Work required =>
For the data below, give the number of lines that include the word "translate" and nothing else.

***** Given records

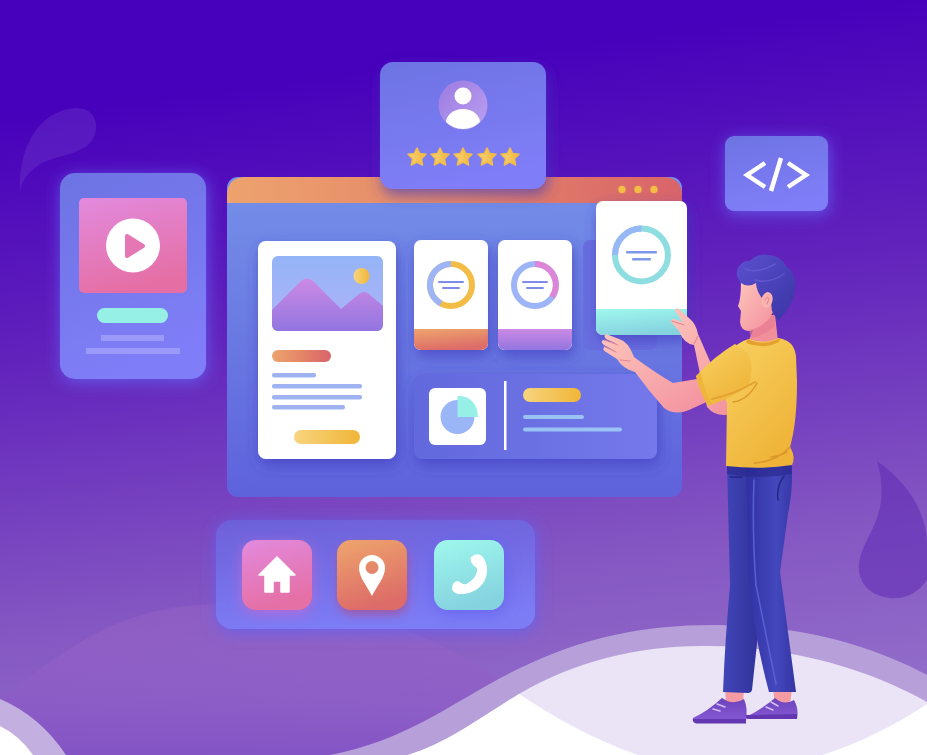
<!DOCTYPE html>
<html lang="en">
<head>
<meta charset="utf-8">
<title>Website builder illustration</title>
<style>
:root{--white:#fff;--line:#9fb3f3;--panel-line:#9c9af8;--mint:#97f0e6;--gold:#f3bd45;--pale:#ebe4f6;--band:#b7a0da;--skin:#f9aaa9;--periwinkle:#9db4f6}
html,body{margin:0;overflow:hidden}
svg{display:block;width:927px;height:755px}
.white{fill:var(--white)}
.line{fill:var(--line)}
.panel-line{fill:var(--panel-line)}
.ring{fill:none;stroke-width:6}
.crease{fill:none;stroke-linecap:round}
</style>
</head>
<body>
<svg viewBox="0 0 927 755" role="img" aria-label="A man arranging cards on a large website layout">
<defs>
<linearGradient id="sky" x1=".42" y1="0" x2=".58" y2="1"><stop offset=".08" stop-color="#4700bb"/><stop offset=".4" stop-color="#6122bc"/><stop offset=".75" stop-color="#8456c2"/><stop offset="1" stop-color="#9470cb"/></linearGradient>
<linearGradient id="hill" x1="0" y1="0" x2="0" y2="1"><stop offset="0" stop-color="#a06cc9" stop-opacity=".3"/><stop offset="1" stop-color="#8150c4" stop-opacity=".85"/></linearGradient>
<linearGradient id="window" x1="0" y1="0" x2="0" y2="1"><stop offset="0" stop-color="#7590e8"/><stop offset="1" stop-color="#5e62dc"/></linearGradient>
<linearGradient id="bar"><stop offset="0" stop-color="#eda36e"/><stop offset=".5" stop-color="#e48568"/><stop offset="1" stop-color="#d9646a"/></linearGradient>
<linearGradient id="panel" x1="0" y1="0" x2=".3" y2="1"><stop offset="0" stop-color="#6d73e3"/><stop offset="1" stop-color="#7f7df7"/></linearGradient>
<linearGradient id="dock" x1="0" y1="0" x2=".2" y2="1"><stop offset="0" stop-color="#6d60d8"/><stop offset="1" stop-color="#7c7bf5"/></linearGradient>
<linearGradient id="inset"><stop offset="0" stop-color="#6269dc"/><stop offset="1" stop-color="#7478ea"/></linearGradient>
<linearGradient id="pink" x1="0" y1="0" x2=".3" y2="1"><stop offset="0" stop-color="#e28ade"/><stop offset="1" stop-color="#e56fa5"/></linearGradient>
<linearGradient id="orange" x1="0" y1="0" x2=".3" y2="1"><stop offset="0" stop-color="#eea56d"/><stop offset="1" stop-color="#dd6c68"/></linearGradient>
<linearGradient id="mint" x1="0" y1="0" x2=".3" y2="1"><stop offset="0" stop-color="#9ff8ed"/><stop offset="1" stop-color="#86d3e0"/></linearGradient>
<linearGradient id="violet" x1="0" y1="0" x2="0" y2="1"><stop offset="0" stop-color="#cc8ae4"/><stop offset="1" stop-color="#9275e0"/></linearGradient>
<linearGradient id="gold"><stop offset="0" stop-color="#f7d47e"/><stop offset="1" stop-color="#f0b638"/></linearGradient>
<linearGradient id="photo-sky" x1="0" y1="0" x2="0" y2="1"><stop offset="0" stop-color="#94b4f7"/><stop offset="1" stop-color="#afb3f7"/></linearGradient>
<linearGradient id="avatar" x1="0" y1="0" x2="1" y2="1"><stop offset="0" stop-color="#9a7ae0"/><stop offset="1" stop-color="#bca0f2"/></linearGradient>
<linearGradient id="shirt" x1="0" y1="0" x2=".7" y2="1"><stop offset="0" stop-color="#f8d263"/><stop offset="1" stop-color="#efb337"/></linearGradient>
<linearGradient id="hair" x1="0" y1="0" x2="1" y2="1"><stop offset="0" stop-color="#5b50cf"/><stop offset="1" stop-color="#3a35a4"/></linearGradient>
<linearGradient id="skin" x1="0" y1="0" x2="1" y2="1"><stop offset="0" stop-color="#fdc5bb"/><stop offset="1" stop-color="#f38f9e"/></linearGradient>
<linearGradient id="trousers" x1="0" y1="0" x2="1" y2="0"><stop offset="0" stop-color="#3030a2"/><stop offset=".6" stop-color="#4448bd"/><stop offset="1" stop-color="#3434a3"/></linearGradient>
<linearGradient id="trousers-back" x1="0" y1="0" x2="1" y2="0"><stop offset="0" stop-color="#4145b8"/><stop offset="1" stop-color="#292a8c"/></linearGradient>
<linearGradient id="shoe" x1="0" y1="0" x2="0" y2="1"><stop offset="0" stop-color="#6c42bd"/><stop offset="1" stop-color="#8559d3"/></linearGradient>
<filter id="shadow" x="-25%" y="-25%" width="150%" height="160%"><feDropShadow dx="2" dy="6" stdDeviation="7" flood-color="#403abb" flood-opacity=".65"/></filter>
<filter id="glow" x="-25%" y="-25%" width="150%" height="150%"><feDropShadow dx="1" dy="3" stdDeviation="8" flood-color="#6362ef" flood-opacity=".85"/></filter>
<filter id="pink-glow" x="-30%" y="-30%" width="160%" height="160%"><feDropShadow dx="0" dy="4" stdDeviation="7" flood-color="#c567cf" flood-opacity=".75"/></filter>
<filter id="orange-glow" x="-30%" y="-30%" width="160%" height="160%"><feDropShadow dx="1" dy="5" stdDeviation="5" flood-color="#a5539a" flood-opacity=".8"/></filter>
<clipPath id="photo-frame"><rect x="272" y="256" width="111" height="75" rx="6"/></clipPath>
<clipPath id="avatar-frame"><circle cx="463" cy="105" r="24"/></clipPath>
<clipPath id="small-card"><rect width="74" height="110" rx="7"/></clipPath>
<clipPath id="held-card"><rect x="596" y="201" width="91" height="134" rx="7"/></clipPath>
<path id="star" d="M0-9 2.7-3.4 9-2.7 4.4 1.7 5.6 8 0 5-5.6 8-4.4 1.7-9-2.7-2.7-3.4Z" fill="url(#gold)" stroke="#f2bd49" stroke-width="1.5" stroke-linejoin="round"/>
<g id="chart-lines" fill="#7e8ce8"><rect x="-13" y="-4" width="26" height="2" rx="1"/><rect x="-9" y="2" width="18" height="2" rx="1"/></g>
</defs>

<g id="background">
<rect width="927" height="755" fill="url(#sky)"/>
<path d="M20 191C18 146 40 110 76 108C93 108 99 121 95 134C88 157 54 153 36 167C27 174 22 181 20 191Z" fill="#7040c8" opacity=".35"/>
<path d="M877 461C902 478 927 508 927 545V580C918 593 905 600 889 598C866 595 855 578 860 558C866 533 892 513 877 461Z" fill="#5f2bb4" opacity=".55"/>
<path d="M0 699C55 660 110 604 222 604C350 604 430 626 520 695L600 755H0Z" fill="url(#hill)"/>
<path d="M0 699Q40 716 66 755H0Z" fill="#c3b0e1"/>
<path d="M0 726Q20 736 33 755H0Z" class="white"/>
<path d="M330 755C410 740 458 698 518 669C582 638 640 625 715 625C800 625 870 645 927 675V755Z" fill="var(--band)"/>
<path d="M408 755C446 744 483 716 519 694C575 661 640 645 708 646C795 647 870 670 927 702V755Z" fill="var(--pale)"/>
<path d="M408 755C446 744 483 716 519 694C552 716 592 739 638 755Z" class="white"/>
<path d="M927 704V755H822Q876 738 927 704Z" class="white"/>
</g>

<g id="browser-window">
<rect x="227" y="177" width="455" height="320" rx="11" fill="url(#window)"/>
<path d="M227 203V196Q227 177 246 177H663Q682 177 682 196V203Z" fill="url(#bar)"/>
<g fill="var(--gold)"><circle cx="622" cy="189.500" r="3.700"/><circle cx="638" cy="189.500" r="3.700"/><circle cx="654" cy="189.500" r="3.700"/></g>
</g>

<g id="article-card">
<rect x="258" y="241" width="138" height="218" rx="8" class="white" filter="url(#shadow)"/>
<g clip-path="url(#photo-frame)">
<rect x="272" y="256" width="111" height="75" fill="url(#photo-sky)"/>
<circle cx="361.500" cy="276" r="8" fill="url(#gold)"/>
<path d="M272 310 301 281Q307 276 313 281L341 309 359 294Q364 290 369 294L383 306V331H272Z" fill="url(#violet)"/>
</g>
<rect x="272" y="350" width="59" height="12" rx="6" fill="url(#bar)"/>
<g class="line"><rect x="272" y="373" width="44" height="4.500" rx="2"/><rect x="272" y="384" width="90" height="4.500" rx="2"/><rect x="272" y="395" width="90" height="4.500" rx="2"/><rect x="272" y="405" width="73" height="4.500" rx="2"/></g>
<rect x="294" y="430" width="66" height="14" rx="7" fill="url(#gold)"/>
</g>

<g id="chart-cards">
<g transform="translate(414 240)">
<rect width="74" height="110" rx="7" class="white" filter="url(#shadow)"/>
<rect y="89" width="74" height="21" fill="url(#orange)" clip-path="url(#small-card)"/>
<circle cx="37" cy="45" r="21" class="ring" stroke="var(--gold)"/>
<path d="M27 63.500A21 21 0 0 1 37 24" class="ring" stroke="var(--periwinkle)"/>
<use href="#chart-lines" x="37" y="45"/>
</g>
<g transform="translate(498 240)">
<rect width="74" height="110" rx="7" class="white" filter="url(#shadow)"/>
<rect y="89" width="74" height="21" fill="url(#violet)" clip-path="url(#small-card)"/>
<circle cx="37" cy="45" r="21" class="ring" stroke="var(--periwinkle)"/>
<path d="M37 24A21 21 0 0 1 54 57" class="ring" stroke="#dd86d8"/>
<use href="#chart-lines" x="37" y="45"/>
</g>
<rect x="583" y="240" width="74" height="110" rx="7" fill="#696edf"/>
</g>

<g id="summary-panel">
<rect x="414" y="374" width="243" height="85" rx="8" fill="url(#inset)" filter="url(#shadow)"/>
<rect x="429" y="388" width="57" height="57" rx="6" class="white"/>
<circle cx="457.500" cy="417" r="17" fill="#9bb6f6"/>
<path d="M457.500 417V396Q477 396 478 417Z" fill="var(--mint)"/>
<rect x="504" y="381" width="2.500" height="69" class="white"/>
<rect x="523" y="388" width="58" height="14" rx="7" fill="url(#gold)"/>
<rect x="523" y="415" width="61" height="4" rx="2" fill="#99c2f5"/><rect x="523" y="427.500" width="99" height="4" rx="2" fill="#99c2f5"/>
</g>

<g id="rating-card">
<rect x="380" y="62" width="166" height="127" rx="13" fill="url(#panel)" filter="url(#shadow)"/>
<circle cx="463" cy="105" r="24.500" fill="url(#avatar)"/>
<g class="white" clip-path="url(#avatar-frame)"><circle cx="463" cy="96" r="8.500"/><ellipse cx="463" cy="123" rx="17" ry="14"/></g>
<use href="#star" x="417" y="157"/><use href="#star" x="440" y="157"/><use href="#star" x="463" y="157"/><use href="#star" x="487" y="157"/><use href="#star" x="510" y="157"/>
</g>

<g id="video-card">
<rect x="60" y="173" width="146" height="206" rx="15" fill="url(#panel)" filter="url(#glow)"/>
<rect x="79" y="198" width="108" height="95" rx="5" fill="url(#pink)"/>
<circle cx="133" cy="245.500" r="27" class="white"/>
<path d="M127 236 143 246 127 256Z" fill="#e477b4" stroke="#e477b4" stroke-width="4" stroke-linejoin="round"/>
<rect x="97" y="308" width="71" height="15" rx="7.500" fill="var(--mint)"/>
<rect x="101" y="335" width="63" height="6" class="panel-line"/><rect x="86" y="348" width="94" height="6" class="panel-line"/>
</g>

<g id="code-card">
<rect x="725" y="136" width="103" height="75" rx="9" fill="url(#panel)" filter="url(#glow)"/>
<g fill="none" stroke="#fff" stroke-width="4.500"><path d="M765 163 747 175 765 187"/><path d="M781 158 771 191"/><path d="M788 163 806 175 788 187"/></g>
</g>

<g id="app-dock">
<rect x="216" y="520" width="319" height="109" rx="16" fill="url(#dock)" filter="url(#glow)"/>
<rect x="242" y="540" width="70" height="70" rx="14" fill="url(#pink)" filter="url(#pink-glow)"/>
<path d="M277 557 295 575H289V592H281V581H273V592H265V575H259Z" class="white" stroke="#fff" stroke-width="1.500" stroke-linejoin="round"/>
<rect x="337" y="540" width="70" height="70" rx="14" fill="url(#orange)" filter="url(#orange-glow)"/>
<path fill-rule="evenodd" d="M372 596C367 586 359 577 359 568A13 13 0 0 1 385 568C385 577 377 586 372 596ZM372 561A6.500 6.500 0 1 0 372 574A6.500 6.500 0 1 0 372 561Z" class="white"/>
<rect x="434" y="540" width="70" height="70" rx="14" fill="url(#mint)" filter="url(#glow)"/>
<path d="M471 557Q477 552 482 556Q487 562 487 570C487 586 473 595 458 594Q452 592 452 588Q452 582 458 581L463 584Q466 585 468 583Q476 578 477 571Q478 568 474 566L471 562Q470 559 471 557Z" class="white"/>
</g>

<g id="held-chart-card">
<rect x="596" y="201" width="91" height="134" rx="7" class="white" filter="url(#shadow)"/>
<rect x="596" y="309" width="91" height="26" fill="url(#mint)" clip-path="url(#held-card)"/>
<circle cx="641.500" cy="255" r="26.500" class="ring" stroke="#8edde0"/>
<path d="M615 255A26.500 26.500 0 0 1 641.500 228.500" class="ring" stroke="#98b8f5"/>
<g fill="#7e97ea"><rect x="626" y="251" width="31" height="2.500" rx="1"/><rect x="632" y="258" width="19" height="2.500" rx="1"/></g>
</g>

<g id="designer">
<g id="far-arm">
<path d="M732 414Q716 418 707 407L694 345Q684 344 679 331L671 322Q670 319 674 319L683 322 675 311Q675 307 679 309L690 319Q696 324 698 334L712 366 735 392Z" fill="url(#skin)"/>
<path d="M672 321 684 325M694 344 698 336" class="crease" stroke="#e27f92"/>
</g>
<g id="shoes">
<path d="M725 688H744L743 704H726ZM773 688H792L790 705H775Z" fill="#f49ba4"/>
<path d="M693 718Q708 711 722 698Q733 706 744 699Q748 708 746 721H694Q692 720 693 718Z" fill="url(#shoe)"/>
<path d="M746 717Q762 709 775 698Q784 706 794 700Q799 709 797 719H747Q745 718 746 717Z" fill="url(#shoe)"/>
<path d="M693 719H746V723.500H696Q692 722 693 719ZM746 715 797 714V719H749Q745 718 746 715Z" fill="#6337b2"/>
<path d="M713 709 720 711M717 704 725 707M766 707 773 710M771 702 778 706" class="crease" stroke="#d5bdfa" stroke-width="1.500"/>
</g>
<g id="trousers-legs">
<path d="M727 463H775L766 560 752 690Q751 693 748 693L723 692Q725 640 730 586Z" fill="url(#trousers-back)"/>
<path d="M746 463H791Q794 484 788 514L780 572Q788 632 796 692H769Q755 640 749 585Z" fill="url(#trousers)"/>
<path d="M754 480Q752 530 756 585L776 684" class="crease" stroke="#5a60d1" stroke-width="1.500"/>
<path d="M784 476Q776 487 778 500M730 477H742" class="crease" stroke="#252786" stroke-width="1.500"/>
<path d="M727 465H792V474Q760 480 727 474Z" fill="#29298e" opacity=".65"/>
</g>
<g id="head">
<path d="M754 315H775L778 341Q764 350 749 340L754 328Z" fill="#f18f9a"/>
<path d="M741 282H773V312Q765 327 751 331Q741 332 740 322L741 311 738 306Q741 299 741 282Z" fill="url(#skin)"/>
<path d="M749 330Q764 327 774 314L775 326Q764 336 751 338Z" fill="#e67a90" opacity=".65"/>
<path d="M741 283Q733 273 740 265Q745 260 750 261Q757 253 769 255Q781 256 786 266Q797 274 795 290Q793 306 778 321L772 311 770 294Q765 292 764 301Q756 291 756 283Q748 288 741 283Z" fill="url(#hair)"/>
<path d="M745 269Q758 274 775 264M755 280Q769 284 784 274" class="crease" stroke="#7267dd" stroke-width="1.500" opacity=".55"/>
<ellipse cx="767" cy="300" rx="5.500" ry="8" fill="#fab3af" transform="rotate(12 767 300)"/>
<path d="M765 300Q768 295 769 299L767 304" class="crease" stroke="#e67f91"/>
</g>
<path id="shirt-body" d="M749 339Q766 345 778 338Q794 340 796 356L797 382Q797 423 790 447Q796 457 792 465Q762 470 726 466L727 404 718 374Q727 345 749 339Z" fill="url(#shirt)"/>
<path d="M748 339Q764 347 780 338L779 342Q764 350 746 343Z" fill="#e5a12d"/>
<path d="M790 447Q776 462 754 463M787 452Q780 456 771 457M733 402Q748 400 757 383" class="crease" stroke="#da982b" stroke-width="1.500"/>
<g id="near-arm">
<path d="M697 379 673 383Q654 372 634 357Q628 341 619 339L606 334Q603 336 606 339L617 344 603 340Q600 342 604 345L615 351 604 347Q602 350 606 352L617 359Q623 369 635 372Q648 390 664 408Q675 416 689 410L711 400Z" fill="url(#skin)"/>
<path d="M605 340 618 345M604 346 616 352M620 360 630 361" class="crease" stroke="#e88493"/>
<path d="M735 344Q716 355 696 376Q700 392 708 406Q732 398 748 386Q755 371 748 353Z" fill="url(#shirt)"/>
<path d="M696 376Q700 392 708 406L712 404Q704 390 701 373Z" fill="#eeb53a"/>
<path d="M712 399Q735 394 755 382" class="crease" stroke="#e3a231" stroke-width="2"/>
</g>
</g>
</svg>
</body>
</html>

**********

Answer to this task =>
2